:: Work task ::
Out of the lines below, please list those that hold the string "stops".
────
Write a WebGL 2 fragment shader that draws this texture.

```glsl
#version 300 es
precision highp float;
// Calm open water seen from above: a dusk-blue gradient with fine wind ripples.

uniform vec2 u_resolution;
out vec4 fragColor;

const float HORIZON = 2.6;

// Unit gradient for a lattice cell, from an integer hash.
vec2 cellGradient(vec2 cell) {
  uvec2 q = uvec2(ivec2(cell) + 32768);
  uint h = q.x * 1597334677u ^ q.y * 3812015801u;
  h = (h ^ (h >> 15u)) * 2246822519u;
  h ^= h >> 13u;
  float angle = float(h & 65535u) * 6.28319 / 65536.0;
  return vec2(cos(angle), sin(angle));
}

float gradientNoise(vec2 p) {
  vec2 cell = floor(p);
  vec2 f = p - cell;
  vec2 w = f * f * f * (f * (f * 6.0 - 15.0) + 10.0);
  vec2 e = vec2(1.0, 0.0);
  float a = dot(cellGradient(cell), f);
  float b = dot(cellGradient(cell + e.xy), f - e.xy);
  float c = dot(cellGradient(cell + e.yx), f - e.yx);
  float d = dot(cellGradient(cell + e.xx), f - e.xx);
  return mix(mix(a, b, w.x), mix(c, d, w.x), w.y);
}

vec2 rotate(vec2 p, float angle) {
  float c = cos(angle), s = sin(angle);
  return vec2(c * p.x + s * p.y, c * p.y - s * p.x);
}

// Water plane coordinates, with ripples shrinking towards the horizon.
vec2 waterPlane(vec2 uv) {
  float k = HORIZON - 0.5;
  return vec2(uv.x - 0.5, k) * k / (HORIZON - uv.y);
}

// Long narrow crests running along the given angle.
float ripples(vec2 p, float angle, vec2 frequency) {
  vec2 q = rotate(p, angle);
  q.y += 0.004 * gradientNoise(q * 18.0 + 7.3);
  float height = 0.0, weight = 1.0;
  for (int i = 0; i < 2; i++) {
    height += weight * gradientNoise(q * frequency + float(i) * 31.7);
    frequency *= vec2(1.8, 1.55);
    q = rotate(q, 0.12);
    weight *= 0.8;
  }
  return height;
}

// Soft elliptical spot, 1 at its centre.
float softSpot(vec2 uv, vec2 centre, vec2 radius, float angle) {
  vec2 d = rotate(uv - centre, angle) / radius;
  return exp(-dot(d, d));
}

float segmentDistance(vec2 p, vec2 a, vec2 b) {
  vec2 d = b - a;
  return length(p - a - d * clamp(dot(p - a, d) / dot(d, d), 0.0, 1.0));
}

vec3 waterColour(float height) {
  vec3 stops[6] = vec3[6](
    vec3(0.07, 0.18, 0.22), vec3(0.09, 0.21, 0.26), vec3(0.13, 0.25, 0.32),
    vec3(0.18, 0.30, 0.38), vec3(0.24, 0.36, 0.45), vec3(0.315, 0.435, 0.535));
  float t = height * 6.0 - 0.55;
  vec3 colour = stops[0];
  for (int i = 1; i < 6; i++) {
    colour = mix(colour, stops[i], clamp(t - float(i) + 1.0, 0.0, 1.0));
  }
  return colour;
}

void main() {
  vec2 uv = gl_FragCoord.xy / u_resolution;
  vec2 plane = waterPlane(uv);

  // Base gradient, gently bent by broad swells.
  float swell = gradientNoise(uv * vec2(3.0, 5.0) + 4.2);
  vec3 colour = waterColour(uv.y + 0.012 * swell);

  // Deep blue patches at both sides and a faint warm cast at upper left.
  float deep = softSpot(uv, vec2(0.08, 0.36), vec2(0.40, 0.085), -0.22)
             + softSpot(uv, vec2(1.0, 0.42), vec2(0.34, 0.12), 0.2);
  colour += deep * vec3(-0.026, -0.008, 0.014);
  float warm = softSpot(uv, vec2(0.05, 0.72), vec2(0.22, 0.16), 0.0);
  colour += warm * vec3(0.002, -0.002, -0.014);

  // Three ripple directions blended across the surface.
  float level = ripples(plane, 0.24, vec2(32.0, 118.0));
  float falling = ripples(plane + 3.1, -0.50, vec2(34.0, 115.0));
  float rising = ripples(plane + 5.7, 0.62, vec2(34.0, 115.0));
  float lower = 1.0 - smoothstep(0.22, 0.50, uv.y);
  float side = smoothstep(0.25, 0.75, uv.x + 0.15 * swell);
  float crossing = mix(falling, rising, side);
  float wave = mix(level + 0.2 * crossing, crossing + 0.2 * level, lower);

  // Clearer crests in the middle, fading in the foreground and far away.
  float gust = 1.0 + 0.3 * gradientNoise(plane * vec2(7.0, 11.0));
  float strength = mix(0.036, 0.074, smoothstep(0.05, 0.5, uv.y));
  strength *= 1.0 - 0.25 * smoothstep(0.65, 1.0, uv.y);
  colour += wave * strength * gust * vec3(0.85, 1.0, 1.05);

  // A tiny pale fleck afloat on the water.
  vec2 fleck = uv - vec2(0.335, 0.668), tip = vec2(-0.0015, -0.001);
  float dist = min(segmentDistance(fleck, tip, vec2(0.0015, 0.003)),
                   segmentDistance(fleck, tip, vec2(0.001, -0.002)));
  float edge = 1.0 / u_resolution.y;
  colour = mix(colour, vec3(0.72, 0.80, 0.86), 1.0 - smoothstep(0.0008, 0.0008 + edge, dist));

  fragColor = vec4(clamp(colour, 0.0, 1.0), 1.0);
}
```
────
:: Your response ::
  vec3 stops[6] = vec3[6](
  vec3 colour = stops[0];
    colour = mix(colour, stops[i], clamp(t - float(i) + 1.0, 0.0, 1.0));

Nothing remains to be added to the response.